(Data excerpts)
# # # # #

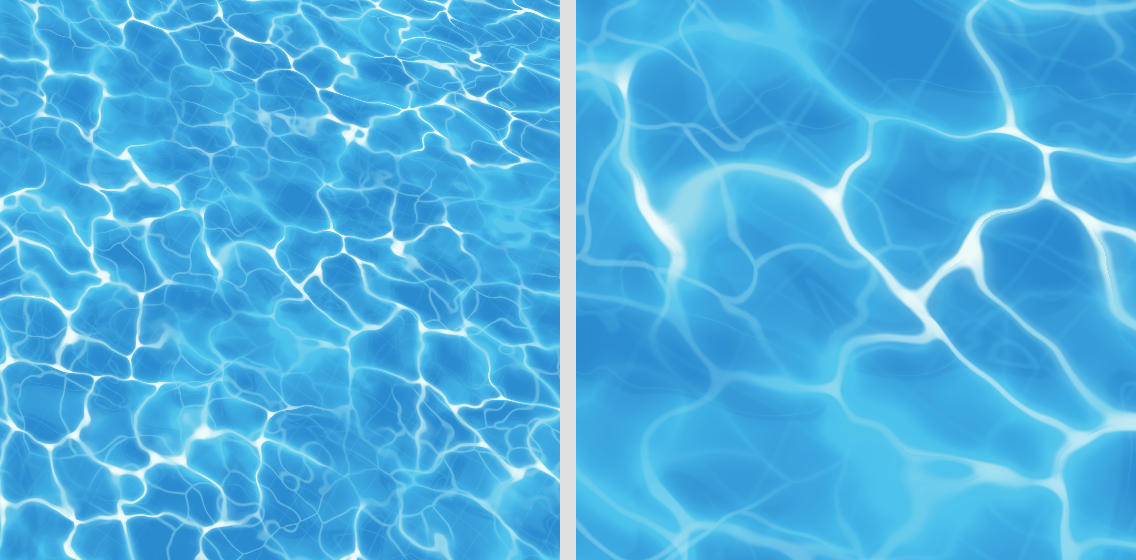
Left, the full canvas; right, a detail of the centre.
Write a Shadertoy shader that draws this texture.

```glsl
// Sunlit swimming pool seen from above: a bright caustic net over blue water.
// Warped Voronoi borders give the light net, layered noise gives the soft
// glow and tone patches, and a bent grid hints at the tiles of the floor.

#define CELLS 7.6          // caustic cells along the lower side
#define PERSPECTIVE 0.32   // shrinking of cells towards the top
#define WARP 1.0           // bending of the caustic lines
#define LINE_WIDTH 0.042   // half width of the lines, in cells
#define GLOW_FALLOFF 6.5   // decay of the light beside a line
#define TILE_SIZE 0.052    // floor tile, in canvas heights
#define DEEP vec3(0.165, 0.545, 0.81)
#define WATER vec3(0.215, 0.615, 0.85)
#define LIGHT vec3(0.24, 0.675, 0.89)
#define CYAN vec3(0.29, 0.76, 0.925)
#define PALE vec3(0.62, 0.86, 0.93)
#define GLINT vec3(0.93, 0.98, 0.98)

float hash(vec2 p) {
    return fract(sin(dot(p, vec2(127.1, 311.7))) * 43758.5453);
}

vec2 hash2(vec2 p) {
    return vec2(hash(p), hash(p + 57.3));
}

float noise(vec2 p) {
    vec2 i = floor(p), f = fract(p);
    f = f * f * f * (f * (f * 6.0 - 15.0) + 10.0);
    return mix(mix(hash(i), hash(i + vec2(1, 0)), f.x),
               mix(hash(i + vec2(0, 1)), hash(i + vec2(1, 1)), f.x), f.y);
}

float fbm(vec2 p) {
    float sum = 0.0, weight = 0.64;
    for (int i = 0; i < 3; i++) {
        sum += weight * noise(p);
        p = mat2(1.6, 1.2, -1.2, 1.6) * p + 7.7;
        weight *= 0.4;
    }
    return sum;
}

vec2 bend(vec2 p) {
    return vec2(fbm(p + 3.1), fbm(p + 27.7)) - 0.5;
}

// Distances to the nearest and second nearest Voronoi border
vec2 borders(vec2 p) {
    vec2 cell = floor(p), f = fract(p), nearCell = vec2(0), nearest = vec2(8);
    for (int j = -1; j <= 1; j++)
    for (int i = -1; i <= 1; i++) {
        vec2 g = vec2(i, j);
        vec2 r = g + 0.08 + 0.84 * hash2(cell + g) - f;
        if (dot(r, r) < dot(nearest, nearest)) { nearest = r; nearCell = g; }
    }
    vec2 d = vec2(8);
    for (int j = -2; j <= 2; j++)
    for (int i = -2; i <= 2; i++) {
        vec2 g = nearCell + vec2(i, j);
        vec2 r = g + 0.08 + 0.84 * hash2(cell + g) - f;
        if (i == 0 && j == 0) continue;
        float e = dot(0.5 * (nearest + r), normalize(r - nearest));
        d = e < d.x ? vec2(e, d.x) : vec2(d.x, min(d.y, e));
    }
    return d;
}

// Border distance with filled, rounded junctions
float roundedBorder(vec2 d, float k) {
    float h = max(k - (d.y - d.x), 0.0) / k;
    return max(d.x - 0.25 * k * h * h, 0.0);
}

float stroke(float d, float width) {
    return 1.0 - smoothstep(width * 0.25, width, d);
}

float tileLines(vec2 uv) {
    vec2 q = mat2(0.85, 0.53, -0.53, 0.85) * uv + 0.035 * bend(uv * 9.0);
    vec2 d = abs(fract(q / TILE_SIZE) - 0.5) * TILE_SIZE;
    return stroke(min(d.x, d.y * 1.2), 0.0026);
}

void mainImage(out vec4 fragColor, in vec2 fragCoord) {
    vec2 uv = fragCoord / iResolution.y;

    // Perspective, with flattened ripples towards the upper right
    vec2 p = vec2(uv.x - 0.5, uv.y) * (1.0 + PERSPECTIVE * uv.y);
    p.y += 0.4 * uv.x * uv.y * uv.y * uv.y + 0.22 * uv.x;
    p *= CELLS;

    // Main net and a fainter, finer one
    vec2 d = borders(p + WARP * bend(p * 1.2));
    float edge = roundedBorder(d, 0.12);
    vec2 fineP = p * 1.35 + 41.0;
    float fineEdge = borders(fineP + 1.7 * WARP * bend(fineP * 0.9)).x;

    // Soft tone of the water
    float patches = smoothstep(0.25, 0.75, fbm(p * 0.9 + 11.0));
    float folds = fbm(p * 1.5 + 2.0 * bend(p * 0.8) + 60.0);
    float tone = exp(-GLOW_FALLOFF * edge) * (0.22 + 0.75 * patches);
    tone += 0.22 * exp(-9.0 * fineEdge) * (1.0 - 0.5 * patches);
    tone += 0.55 * (folds - 0.5) + 0.10 * smoothstep(0.52, 0.57, folds);
    tone += 0.10 * (uv.y - 0.5) + 0.02;

    vec3 color = mix(DEEP, WATER, smoothstep(-0.05, 0.25, tone));
    color = mix(color, LIGHT, smoothstep(0.2, 0.48, tone));
    color = mix(color, CYAN, smoothstep(0.42, 0.72, tone));

    // Faint tiles, thin refraction curves and the secondary net
    color = mix(color, CYAN, 0.28 * tileLines(uv) * noise(p * 0.8 + 5.0));
    float curve = stroke(abs(folds - 0.46), 0.016);
    color = mix(color, CYAN, 0.35 * curve * noise(p + 19.0));
    float fineMask = smoothstep(0.35, 0.75, noise(p * 0.9 + 33.0));
    color = mix(color, PALE, 0.42 * fineMask * stroke(fineEdge, 0.05));

    // Bright lines of uneven strength, with glints at bends and junctions
    float strength = smoothstep(0.15, 0.6, noise(p * 0.85 + 71.0));
    float width = LINE_WIDTH * (0.65 + 0.8 * noise(p * 1.7 + 13.0));
    float line = stroke(edge, width) * (0.25 + 0.75 * strength);
    color = mix(color, PALE, 0.28 * strength * stroke(edge, width * 2.6));
    color = mix(color, PALE, 0.85 * line);
    float junction = 1.0 - smoothstep(0.02, 0.16, d.y);
    float spark = max(junction, 0.7 * smoothstep(0.55, 0.85, noise(p * 2.1 + 90.0)));
    color = mix(color, GLINT, spark * strength * stroke(edge, width * 0.85));

    fragColor = vec4(color, 1.0);
}
```
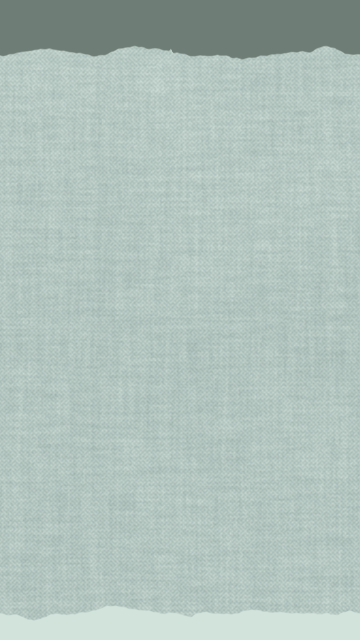
Write a Shadertoy shader that draws this background.

```glsl
const vec3 BACK_DARK = vec3(0.43, 0.49, 0.46);
const vec3 BACK_PALE = vec3(0.82, 0.89, 0.86);
const vec3 THREAD_DARK = vec3(0.61, 0.69, 0.67);
const vec3 THREAD_PALE = vec3(0.80, 0.86, 0.835);
const float PI = 3.14159;

float hash(vec2 cell) {
    vec3 q = fract(vec3(cell.xyx) * 0.1031);
    q += dot(q, q.yzx + 33.33);
    return fract((q.x + q.y) * q.z);
}

float gradientDot(vec2 cell, vec2 offset) {
    float angle = 2.0 * PI * hash(cell);
    return dot(vec2(cos(angle), sin(angle)), offset);
}

// Gradient noise, roughly -0.7 to 0.7
float noise(vec2 p) {
    vec2 cell = floor(p), f = fract(p);
    vec2 s = f * f * f * (f * (f * 6.0 - 15.0) + 10.0);
    float low = mix(gradientDot(cell, f),
                    gradientDot(cell + vec2(1, 0), f - vec2(1, 0)), s.x);
    float high = mix(gradientDot(cell + vec2(0, 1), f - vec2(0, 1)),
                     gradientDot(cell + vec2(1, 1), f - vec2(1, 1)), s.x);
    return mix(low, high, s.y);
}

float bump(float x, float center, float width) {
    float d = (x - center) / width;
    return exp(-d * d);
}

// Small tears along an edge
float ragged(float x, float seed) {
    return 0.0050 * noise(vec2(x * 24.0, seed))
         + 0.0022 * noise(vec2(x * 60.0, seed + 7.3));
}

float topEdge(float x) {
    float y = 0.914 + ragged(x, 3.4);
    y += 0.0090 * bump(x, 0.14, 0.075);
    y += 0.0125 * bump(x, 0.365, 0.05);
    y += 0.0080 * bump(x, 0.455, 0.04);
    y += 0.0050 * bump(x, 0.475, 0.004);
    y -= 0.0070 * bump(x, 0.69, 0.04);
    y += 0.0060 * bump(x, 0.83, 0.03);
    return y + 0.0150 * bump(x, 0.91, 0.045);
}

float bottomEdge(float x) {
    float y = 0.041 + ragged(x, 19.6);
    y -= 0.0085 * bump(x, 0.09, 0.04);
    y += 0.0130 * bump(x, 0.31, 0.05);
    y += 0.0055 * bump(x, 0.40, 0.04);
    y -= 0.0045 * bump(x, 0.53, 0.012);
    y += 0.0080 * bump(x, 0.715, 0.035);
    return y + 0.0045 * bump(x, 0.98, 0.03);
}

// Tone of the woven cloth, 0 dark to 1 pale
float weave(vec2 p, float threads) {
    vec2 t = p * threads;
    float checker = cos(PI * t.x) * cos(PI * t.y);
    float grain = hash(floor(t)) - 0.5;
    float weft = noise(p * vec2(18.0, 230.0)) + 0.6 * noise(p * vec2(7.0, 85.0) + 40.0);
    float warp = noise(p * vec2(210.0, 12.0) + 11.0) + 0.6 * noise(p * vec2(55.0, 4.0) + 70.0);
    float patches = noise(p * vec2(5.0, 4.0) + 23.0);
    float shade = 0.07 * smoothstep(0.45, 0.95, p.y) - 0.03 * bump(p.y, 0.45, 0.25);
    return 0.5 + 0.17 * checker + 0.20 * grain + 0.20 * weft
         + 0.17 * warp + 0.08 * patches + shade;
}

// Coverage above an edge, softened by one pixel
float above(float y, float edge, float pixel) {
    return smoothstep(-pixel, pixel, y - edge);
}

void mainImage(out vec4 fragColor, in vec2 fragCoord) {
    float pixel = 1.0 / iResolution.y;
    vec2 p = fragCoord * pixel;
    float x = fragCoord.x / iResolution.x;

    // Cloth
    float tone = clamp(weave(p, 300.0), 0.0, 1.0);
    vec3 color = mix(THREAD_DARK, THREAD_PALE, tone);

    // Plain bands beyond the torn edges
    color = mix(BACK_PALE, color, above(p.y, bottomEdge(x), pixel));
    color = mix(color, BACK_DARK, above(p.y, topEdge(x), pixel));

    fragColor = vec4(color, 1.0);
}
```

# # # # #

*WORK INSTRUCTIONS*: For the records above, how many lines contain the word "width"? Reply with the number only.

*THE ANSWER*: 9